[Data listing]

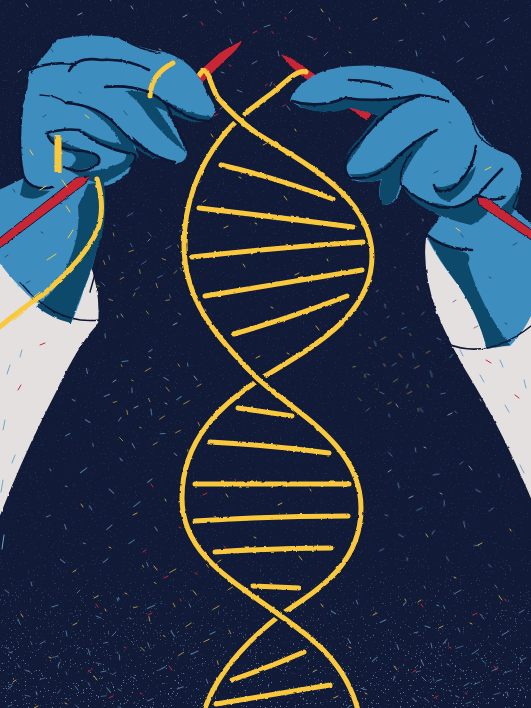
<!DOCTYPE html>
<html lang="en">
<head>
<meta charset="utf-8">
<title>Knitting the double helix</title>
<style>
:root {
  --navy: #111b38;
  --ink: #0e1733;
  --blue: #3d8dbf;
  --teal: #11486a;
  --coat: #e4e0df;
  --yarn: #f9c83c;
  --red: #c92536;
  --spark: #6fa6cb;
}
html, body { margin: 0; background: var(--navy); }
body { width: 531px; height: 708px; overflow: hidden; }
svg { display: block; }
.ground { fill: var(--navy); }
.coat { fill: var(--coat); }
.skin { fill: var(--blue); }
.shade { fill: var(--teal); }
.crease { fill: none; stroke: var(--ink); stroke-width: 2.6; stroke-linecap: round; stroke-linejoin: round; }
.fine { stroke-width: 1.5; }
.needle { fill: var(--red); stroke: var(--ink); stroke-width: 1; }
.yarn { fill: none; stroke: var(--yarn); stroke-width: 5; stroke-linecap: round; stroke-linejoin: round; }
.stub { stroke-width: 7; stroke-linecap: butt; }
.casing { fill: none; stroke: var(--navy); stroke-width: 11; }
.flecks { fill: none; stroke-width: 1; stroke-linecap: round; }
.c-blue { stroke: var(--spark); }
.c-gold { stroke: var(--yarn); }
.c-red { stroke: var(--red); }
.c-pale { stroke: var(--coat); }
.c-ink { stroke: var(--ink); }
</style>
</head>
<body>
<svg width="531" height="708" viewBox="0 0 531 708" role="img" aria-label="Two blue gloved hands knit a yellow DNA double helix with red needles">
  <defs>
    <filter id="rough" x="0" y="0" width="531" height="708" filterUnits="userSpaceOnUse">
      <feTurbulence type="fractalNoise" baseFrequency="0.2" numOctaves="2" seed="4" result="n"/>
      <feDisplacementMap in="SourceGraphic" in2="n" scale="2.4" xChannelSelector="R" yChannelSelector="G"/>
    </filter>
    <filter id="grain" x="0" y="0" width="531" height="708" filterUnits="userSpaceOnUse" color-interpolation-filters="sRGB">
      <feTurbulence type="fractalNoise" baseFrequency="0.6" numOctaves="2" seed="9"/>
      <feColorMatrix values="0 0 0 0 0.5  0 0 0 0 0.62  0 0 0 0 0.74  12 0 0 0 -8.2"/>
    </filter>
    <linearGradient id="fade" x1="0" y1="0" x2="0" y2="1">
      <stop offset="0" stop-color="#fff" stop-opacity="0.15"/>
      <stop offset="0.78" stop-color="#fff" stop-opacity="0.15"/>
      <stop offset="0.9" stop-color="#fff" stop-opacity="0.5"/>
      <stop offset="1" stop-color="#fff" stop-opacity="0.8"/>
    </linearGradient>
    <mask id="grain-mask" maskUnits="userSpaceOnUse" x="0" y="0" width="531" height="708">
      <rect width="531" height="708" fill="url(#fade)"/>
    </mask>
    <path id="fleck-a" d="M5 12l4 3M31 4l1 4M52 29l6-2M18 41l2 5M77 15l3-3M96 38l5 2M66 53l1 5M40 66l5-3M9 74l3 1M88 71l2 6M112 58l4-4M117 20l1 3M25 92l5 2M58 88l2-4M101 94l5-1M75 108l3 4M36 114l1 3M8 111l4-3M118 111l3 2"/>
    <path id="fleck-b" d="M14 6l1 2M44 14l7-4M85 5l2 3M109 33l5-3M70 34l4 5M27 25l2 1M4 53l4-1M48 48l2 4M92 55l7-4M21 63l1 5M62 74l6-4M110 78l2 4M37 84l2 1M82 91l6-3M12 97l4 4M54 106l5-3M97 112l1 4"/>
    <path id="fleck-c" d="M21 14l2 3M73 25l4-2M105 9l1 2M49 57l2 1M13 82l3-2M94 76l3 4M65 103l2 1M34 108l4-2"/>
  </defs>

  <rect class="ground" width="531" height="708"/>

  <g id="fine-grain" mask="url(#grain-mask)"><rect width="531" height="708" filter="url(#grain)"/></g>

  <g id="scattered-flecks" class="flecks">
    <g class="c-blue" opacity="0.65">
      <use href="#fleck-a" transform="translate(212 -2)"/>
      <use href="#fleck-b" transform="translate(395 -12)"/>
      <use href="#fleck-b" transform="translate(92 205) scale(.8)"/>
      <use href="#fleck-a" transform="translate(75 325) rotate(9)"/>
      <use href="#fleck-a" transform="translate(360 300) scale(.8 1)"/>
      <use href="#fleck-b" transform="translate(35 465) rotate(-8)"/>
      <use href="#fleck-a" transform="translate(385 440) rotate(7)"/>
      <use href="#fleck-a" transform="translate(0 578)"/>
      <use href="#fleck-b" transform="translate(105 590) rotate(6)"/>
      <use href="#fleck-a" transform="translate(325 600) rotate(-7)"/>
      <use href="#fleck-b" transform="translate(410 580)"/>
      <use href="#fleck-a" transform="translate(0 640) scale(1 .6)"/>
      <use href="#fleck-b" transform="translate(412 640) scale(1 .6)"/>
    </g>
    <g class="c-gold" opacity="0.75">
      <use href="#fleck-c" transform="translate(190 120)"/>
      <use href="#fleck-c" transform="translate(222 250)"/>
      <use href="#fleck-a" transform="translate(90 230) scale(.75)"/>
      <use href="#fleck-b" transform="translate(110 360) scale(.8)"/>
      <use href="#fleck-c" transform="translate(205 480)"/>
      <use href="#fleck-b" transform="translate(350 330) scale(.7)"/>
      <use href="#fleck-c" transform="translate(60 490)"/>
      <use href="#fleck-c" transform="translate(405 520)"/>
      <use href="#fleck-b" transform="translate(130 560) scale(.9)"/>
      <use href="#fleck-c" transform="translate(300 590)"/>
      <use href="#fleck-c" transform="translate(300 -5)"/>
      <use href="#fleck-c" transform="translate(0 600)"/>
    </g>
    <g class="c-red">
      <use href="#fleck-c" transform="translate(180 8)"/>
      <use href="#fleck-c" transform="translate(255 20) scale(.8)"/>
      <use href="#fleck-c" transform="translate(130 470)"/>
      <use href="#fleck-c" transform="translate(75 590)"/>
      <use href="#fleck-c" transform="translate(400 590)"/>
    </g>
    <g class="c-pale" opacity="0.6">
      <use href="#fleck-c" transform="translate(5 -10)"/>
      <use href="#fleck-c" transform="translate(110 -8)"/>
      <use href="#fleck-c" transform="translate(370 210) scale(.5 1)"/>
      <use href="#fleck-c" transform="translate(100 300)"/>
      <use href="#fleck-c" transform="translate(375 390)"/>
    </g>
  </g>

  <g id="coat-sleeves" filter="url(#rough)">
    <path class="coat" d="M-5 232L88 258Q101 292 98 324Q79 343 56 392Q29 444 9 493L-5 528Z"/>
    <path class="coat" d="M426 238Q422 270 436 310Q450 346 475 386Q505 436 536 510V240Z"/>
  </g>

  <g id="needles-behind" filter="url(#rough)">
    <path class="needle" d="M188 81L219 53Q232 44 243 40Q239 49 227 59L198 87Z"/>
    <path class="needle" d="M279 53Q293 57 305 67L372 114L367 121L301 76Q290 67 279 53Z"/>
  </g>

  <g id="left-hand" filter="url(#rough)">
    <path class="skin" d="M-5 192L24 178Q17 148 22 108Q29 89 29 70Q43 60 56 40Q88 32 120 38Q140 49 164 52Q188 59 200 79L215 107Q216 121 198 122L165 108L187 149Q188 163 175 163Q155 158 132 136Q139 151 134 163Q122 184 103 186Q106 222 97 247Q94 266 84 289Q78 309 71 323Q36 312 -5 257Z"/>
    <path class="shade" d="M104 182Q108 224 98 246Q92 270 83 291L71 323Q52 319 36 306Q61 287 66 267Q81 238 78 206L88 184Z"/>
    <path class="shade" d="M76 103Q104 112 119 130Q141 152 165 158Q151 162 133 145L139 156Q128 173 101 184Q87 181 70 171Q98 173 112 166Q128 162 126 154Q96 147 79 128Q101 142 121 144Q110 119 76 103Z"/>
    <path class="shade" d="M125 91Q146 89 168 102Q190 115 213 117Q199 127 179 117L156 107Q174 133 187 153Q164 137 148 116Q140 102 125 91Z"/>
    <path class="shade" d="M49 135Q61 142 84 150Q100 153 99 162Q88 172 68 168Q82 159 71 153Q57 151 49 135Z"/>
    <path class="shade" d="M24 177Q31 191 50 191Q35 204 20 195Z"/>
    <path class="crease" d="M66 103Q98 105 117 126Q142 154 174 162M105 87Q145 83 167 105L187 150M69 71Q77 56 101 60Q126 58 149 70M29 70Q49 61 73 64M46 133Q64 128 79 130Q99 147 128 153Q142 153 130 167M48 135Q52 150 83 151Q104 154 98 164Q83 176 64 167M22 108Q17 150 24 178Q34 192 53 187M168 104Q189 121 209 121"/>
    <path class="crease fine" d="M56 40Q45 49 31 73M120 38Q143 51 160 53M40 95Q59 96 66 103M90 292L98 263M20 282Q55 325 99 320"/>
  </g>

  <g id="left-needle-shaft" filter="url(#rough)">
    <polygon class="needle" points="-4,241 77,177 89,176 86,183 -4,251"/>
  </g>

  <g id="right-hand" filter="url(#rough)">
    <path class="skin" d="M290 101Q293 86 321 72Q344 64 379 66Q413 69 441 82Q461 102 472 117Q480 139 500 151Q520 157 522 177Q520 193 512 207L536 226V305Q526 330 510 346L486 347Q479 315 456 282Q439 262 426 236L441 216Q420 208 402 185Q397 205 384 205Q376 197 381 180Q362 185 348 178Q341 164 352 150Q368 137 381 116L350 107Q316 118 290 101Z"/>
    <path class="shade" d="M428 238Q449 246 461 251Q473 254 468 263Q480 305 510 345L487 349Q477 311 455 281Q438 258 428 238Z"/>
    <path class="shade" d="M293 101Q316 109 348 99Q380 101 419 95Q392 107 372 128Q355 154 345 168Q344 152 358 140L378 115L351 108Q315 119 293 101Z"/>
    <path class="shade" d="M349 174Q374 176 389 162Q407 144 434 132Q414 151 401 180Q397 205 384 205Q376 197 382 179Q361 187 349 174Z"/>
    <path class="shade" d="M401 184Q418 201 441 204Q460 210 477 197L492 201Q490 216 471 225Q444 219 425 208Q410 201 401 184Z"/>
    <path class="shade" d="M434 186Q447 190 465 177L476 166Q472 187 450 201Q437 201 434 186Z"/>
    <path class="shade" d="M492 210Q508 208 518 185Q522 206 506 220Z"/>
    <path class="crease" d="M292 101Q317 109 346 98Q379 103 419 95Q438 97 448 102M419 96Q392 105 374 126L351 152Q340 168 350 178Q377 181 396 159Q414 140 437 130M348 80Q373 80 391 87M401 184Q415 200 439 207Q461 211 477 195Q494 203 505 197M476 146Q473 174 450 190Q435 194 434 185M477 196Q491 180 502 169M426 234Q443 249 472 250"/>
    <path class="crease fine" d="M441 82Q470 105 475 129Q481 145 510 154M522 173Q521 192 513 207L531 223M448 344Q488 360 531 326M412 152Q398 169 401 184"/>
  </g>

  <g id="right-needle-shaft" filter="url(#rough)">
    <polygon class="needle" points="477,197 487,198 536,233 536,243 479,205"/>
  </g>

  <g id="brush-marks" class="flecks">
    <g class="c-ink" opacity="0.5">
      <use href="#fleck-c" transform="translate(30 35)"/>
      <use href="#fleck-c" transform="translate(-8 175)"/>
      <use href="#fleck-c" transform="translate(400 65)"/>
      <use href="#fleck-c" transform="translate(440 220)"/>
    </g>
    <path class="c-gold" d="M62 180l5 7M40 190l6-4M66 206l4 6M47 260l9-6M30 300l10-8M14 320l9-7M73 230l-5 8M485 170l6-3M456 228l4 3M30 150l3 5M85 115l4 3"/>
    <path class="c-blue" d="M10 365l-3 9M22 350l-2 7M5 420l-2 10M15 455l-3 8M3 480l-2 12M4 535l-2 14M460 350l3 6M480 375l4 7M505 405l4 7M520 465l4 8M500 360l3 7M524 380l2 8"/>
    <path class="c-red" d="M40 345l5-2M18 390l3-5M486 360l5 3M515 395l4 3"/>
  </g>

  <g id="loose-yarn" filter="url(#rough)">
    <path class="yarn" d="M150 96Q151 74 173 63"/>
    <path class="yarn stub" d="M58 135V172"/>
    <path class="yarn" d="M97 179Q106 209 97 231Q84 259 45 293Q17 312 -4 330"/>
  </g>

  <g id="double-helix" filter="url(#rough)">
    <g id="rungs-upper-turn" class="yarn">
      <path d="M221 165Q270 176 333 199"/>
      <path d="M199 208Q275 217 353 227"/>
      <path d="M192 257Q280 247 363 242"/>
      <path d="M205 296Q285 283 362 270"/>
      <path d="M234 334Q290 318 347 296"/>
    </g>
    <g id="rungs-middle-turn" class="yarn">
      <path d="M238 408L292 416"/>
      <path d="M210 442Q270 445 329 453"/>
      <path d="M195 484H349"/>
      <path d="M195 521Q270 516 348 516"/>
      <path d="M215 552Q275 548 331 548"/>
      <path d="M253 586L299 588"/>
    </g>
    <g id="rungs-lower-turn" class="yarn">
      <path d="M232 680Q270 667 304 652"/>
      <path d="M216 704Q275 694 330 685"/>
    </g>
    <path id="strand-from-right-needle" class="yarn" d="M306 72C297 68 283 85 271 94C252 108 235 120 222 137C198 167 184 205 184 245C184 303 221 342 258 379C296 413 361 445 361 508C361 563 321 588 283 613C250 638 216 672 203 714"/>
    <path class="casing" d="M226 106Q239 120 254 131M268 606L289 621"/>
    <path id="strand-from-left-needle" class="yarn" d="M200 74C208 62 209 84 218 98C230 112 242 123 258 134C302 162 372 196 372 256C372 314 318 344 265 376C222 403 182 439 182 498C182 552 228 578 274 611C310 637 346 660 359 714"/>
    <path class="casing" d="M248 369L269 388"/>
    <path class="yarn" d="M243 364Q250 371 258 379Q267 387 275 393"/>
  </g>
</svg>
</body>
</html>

[/Data listing]

> **Work required**
In the listing above, find the lines holding the word "offset" and copy them.

> **Result below**
      <stop offset="0" stop-color="#fff" stop-opacity="0.15"/>
      <stop offset="0.78" stop-color="#fff" stop-opacity="0.15"/>
      <stop offset="0.9" stop-color="#fff" stop-opacity="0.5"/>
      <stop offset="1" stop-color="#fff" stop-opacity="0.8"/>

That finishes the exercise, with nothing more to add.